Today, the Dutch ambassador to Indonesia, Tjeerd de Zwaan, will offer an official apology for the massacre, in which Dutch forces rounded up and shot up to 430 unarmed men in Rawagede, now called Balongsari. The massacre was part of what the Dutch considered an antiguerrilla operation, prompted by their failure to secure locals’ assistance in tracking down an independence fighter they believed was hiding in the area.
The apology marks a breakthrough in the Dutch taking responsibility for the harm caused by their colonial policies, according to Zegveld. “This is a historic case because the facts in question date back 64 years,” Zegveld said at the offices of the National Commission on Human Rights (Komnas HAM) in Jakarta.
Zegveld said that under the continental legal system that applies in the Netherlands, there is a time limit on the evidence acceptable in court.
“This is only the second case in the last 100 years in which a Dutch court has made an exception to the rule on time limits for admissible evidence,” she said.
The case was not run as a criminal prosecution, but instead was lodged as a civil case for damages and for an apology by the Dutch state. Zegveld said that while her government freely admitted the facts of the case, it was very reluctant to agree to deliver the apology, despite long-standing requests by Balongsari residents.

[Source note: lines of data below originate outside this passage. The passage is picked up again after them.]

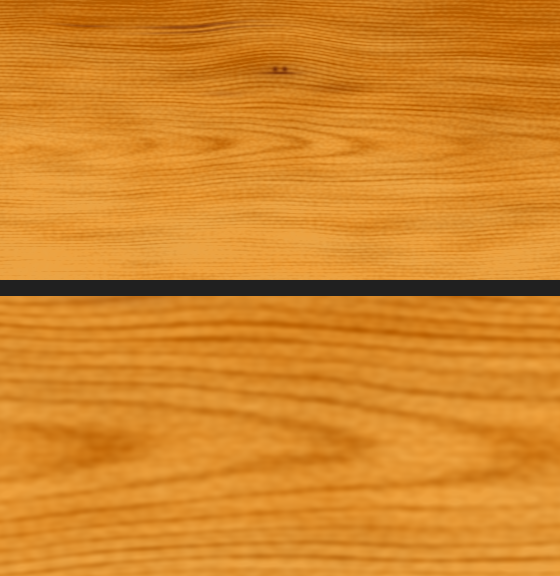
Top: the whole. Bottom: its middle third, enlarged.
Reproduce this texture procedurally as a Shadertoy shader.

```glsl
// Draws a honey-coloured pine board with fine grain, nested arches and a small knot.

const vec3 DEEP_BROWN = vec3(0.45, 0.17, 0.02);
const vec3 AMBER = vec3(0.775, 0.445, 0.075);
const vec3 HONEY = vec3(0.855, 0.545, 0.165);
const vec3 STRAW = vec3(0.920, 0.630, 0.250);
const vec3 RUDDY_SHIFT = vec3(0.018, -0.012, -0.035);
const vec2 KNOT = vec2(1.0, 0.75);
const float HEART_Y = 0.48;
const float RING_WIDTH = 0.0122;

float hash(float n) {
    return fract(sin(n * 91.345) * 4758.54);
}

vec2 randomGradient(vec2 cell) {
    float angle = 6.28318 * hash(dot(cell, vec2(1.37, 7.91)));
    return vec2(cos(angle), sin(angle));
}

// Gradient noise, roughly -0.7 to 0.7
float gradientNoise(vec2 p) {
    vec2 i = floor(p);
    vec2 f = p - i;
    vec2 u = f * f * f * (f * (f * 6.0 - 15.0) + 10.0);
    float a = dot(randomGradient(i), f);
    float b = dot(randomGradient(i + vec2(1, 0)), f - vec2(1, 0));
    float c = dot(randomGradient(i + vec2(0, 1)), f - vec2(0, 1));
    float d = dot(randomGradient(i + vec2(1, 1)), f - vec2(1, 1));
    return mix(mix(a, b, u.x), mix(c, d, u.x), u.y);
}

// Soft elliptical spot: 1 at its centre, fading out past its size
float spot(vec2 p, vec2 centre, vec2 size) {
    vec2 q = (p - centre) / size;
    return exp(-dot(q, q));
}

// Bends the grain over the knot and lets it wander
vec2 bendGrain(vec2 p) {
    float bump = 0.050 * spot(p, KNOT + vec2(0.0, 0.03), vec2(0.24, 0.16));
    float wander = 0.022 * gradientNoise(p * vec2(1.6, 3.0) + 4.0);
    float ripple = 0.006 * gradientNoise(p * vec2(5.0, 12.0));
    return vec2(p.x, p.y - bump + wander + ripple);
}

// Ring count: nested arches at the heart, near-parallel lines away from it
float ringPhase(vec2 g) {
    float d = g.y - HEART_Y;
    float radius = sqrt(d * d + (g.x + 0.3) / 104.0);
    return radius / RING_WIDTH + 0.5 * gradientNoise(g * vec2(3.0, 9.0) + 7.0);
}

// Dark late wood, narrow near the heart and softer outside
float lateWood(float phase, float outside) {
    float wave = 0.5 + 0.5 * cos(6.28318 * (phase - 0.35));
    float visible = 1.0 - smoothstep(0.5, 1.0, fwidth(phase));
    return visible * pow(wave, mix(3.0, 1.5, outside));
}

// Thin dark streaks scattered along the grain
float scatteredStreaks(vec2 g) {
    float sum = 0.0;
    for (float i = 1.0; i < 31.0; i++) {
        vec2 centre = vec2(2.0 * hash(i), hash(i + 40.0));
        vec2 size = vec2(mix(0.12, 0.5, hash(i + 80.0)), 0.0045);
        float keep = smoothstep(0.06, 0.14, abs(centre.y - HEART_Y));
        sum += keep * mix(0.5, 1.0, centre.y) * spot(g, centre, size);
    }
    return sum;
}

void mainImage(out vec4 fragColor, in vec2 fragCoord) {
    vec2 p = fragCoord / iResolution.y;
    vec2 g = bendGrain(p);
    float outside = smoothstep(0.04, 0.16, abs(g.y - HEART_Y));

    // Broad light and shade
    float tone = mix(0.98, 0.34, smoothstep(-0.05, 1.0, p.y));
    tone += 0.14 * spot(p, vec2(0.35, 0.15), vec2(0.8, 0.3));
    tone += 0.16 * spot(p, vec2(0.2, 0.72), vec2(0.5, 0.2));
    tone -= 0.16 * smoothstep(1.1, 2.0, p.x);
    tone -= 0.18 * smoothstep(0.85, 1.0, p.y);
    tone -= 0.40 * spot(p, KNOT - vec2(0.0, 0.05), vec2(0.36, 0.13));

    // Bands and clouds along the grain
    tone += 0.42 * gradientNoise(g * vec2(1.3, 7.0) + 11.0);
    tone += 0.40 * gradientNoise(g * vec2(2.0, 22.0) + 3.0);
    tone += 0.22 * gradientNoise(p * vec2(5.0, 8.0) + 21.0);

    // Growth rings of uneven strength
    float phase = ringPhase(g);
    float uneven = 1.0 + 1.1 * gradientNoise(vec2(g.x * 1.5, phase * 0.45));
    float heartFade = smoothstep(0.35, 0.95, p.x) * (1.0 - 0.6 * smoothstep(1.5, 1.9, p.x));
    float ringDepth = mix(0.16 + 0.36 * heartFade, mix(0.34, 0.50, p.y), outside);
    tone += 0.07 - ringDepth * uneven * lateWood(phase, outside);

    // Fibres and fine speckle
    tone += 0.30 * gradientNoise(g * vec2(5.0, 85.0));
    tone += 0.30 * gradientNoise(p * vec2(60.0, 100.0));
    tone -= 0.28 * scatteredStreaks(g);

    vec3 colour = mix(AMBER, HONEY, clamp(tone * 2.0, -0.8, 1.0));
    colour = mix(colour, STRAW, clamp(tone * 2.0 - 1.0, 0.0, 1.1));

    // Patches that lean towards orange or towards tan
    float ruddy = gradientNoise(g * vec2(2.5, 12.0) + 31.0) + 0.5 * gradientNoise(p * 45.0);
    colour += RUDDY_SHIFT * (ruddy + 0.3 * (1.0 - outside));

    // Long resin streaks in the upper board
    float resin = 0.75 * spot(g, vec2(0.70, 0.905), vec2(0.18, 0.0065));
    resin += 0.55 * spot(g, vec2(0.74, 0.885), vec2(0.22, 0.005));
    resin += 0.50 * spot(g, vec2(0.30, 0.91), vec2(0.09, 0.005));
    resin *= 0.9 + 0.5 * gradientNoise(p * vec2(12.0, 90.0));

    // Knot: two dark eyes over a short lip, with a brown stain
    vec2 k = vec2(abs(p.x - KNOT.x), p.y);
    float knot = 0.80 * spot(k, vec2(0.017, KNOT.y + 0.003), vec2(0.010, 0.009));
    knot += 0.65 * spot(p, KNOT - vec2(0.0, 0.011), vec2(0.055, 0.005));
    knot += 0.16 * spot(p, KNOT - vec2(0.0, 0.005), vec2(0.10, 0.025));
    knot += 0.20 * spot(p, KNOT + vec2(0.20, -0.065), vec2(0.09, 0.016));
    knot += 0.18 * spot(p, KNOT - vec2(0.20, 0.085), vec2(0.08, 0.012));

    colour = mix(colour, DEEP_BROWN, clamp(resin + knot, 0.0, 0.92));
    fragColor = vec4(colour, 1.0);
}
```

She said that while the case was underway, the Dutch government offered aid money to Balongsari residents to build a hospital for the area. “But it was not ready to admit it had done wrong and take responsibility for the incident,” Zegveld said.
Human rights activist Usman Hamid hailed the court decision and the Dutch government’s preparedness to provide an apology. “The people of Rawagede have set an example by never giving up over the many years they have campaigned for their case,” he said at Komnas HAM.
Zegveld said that the case set a useful legal precedent as it was the first dealing with the impacts of Dutch colonial policies.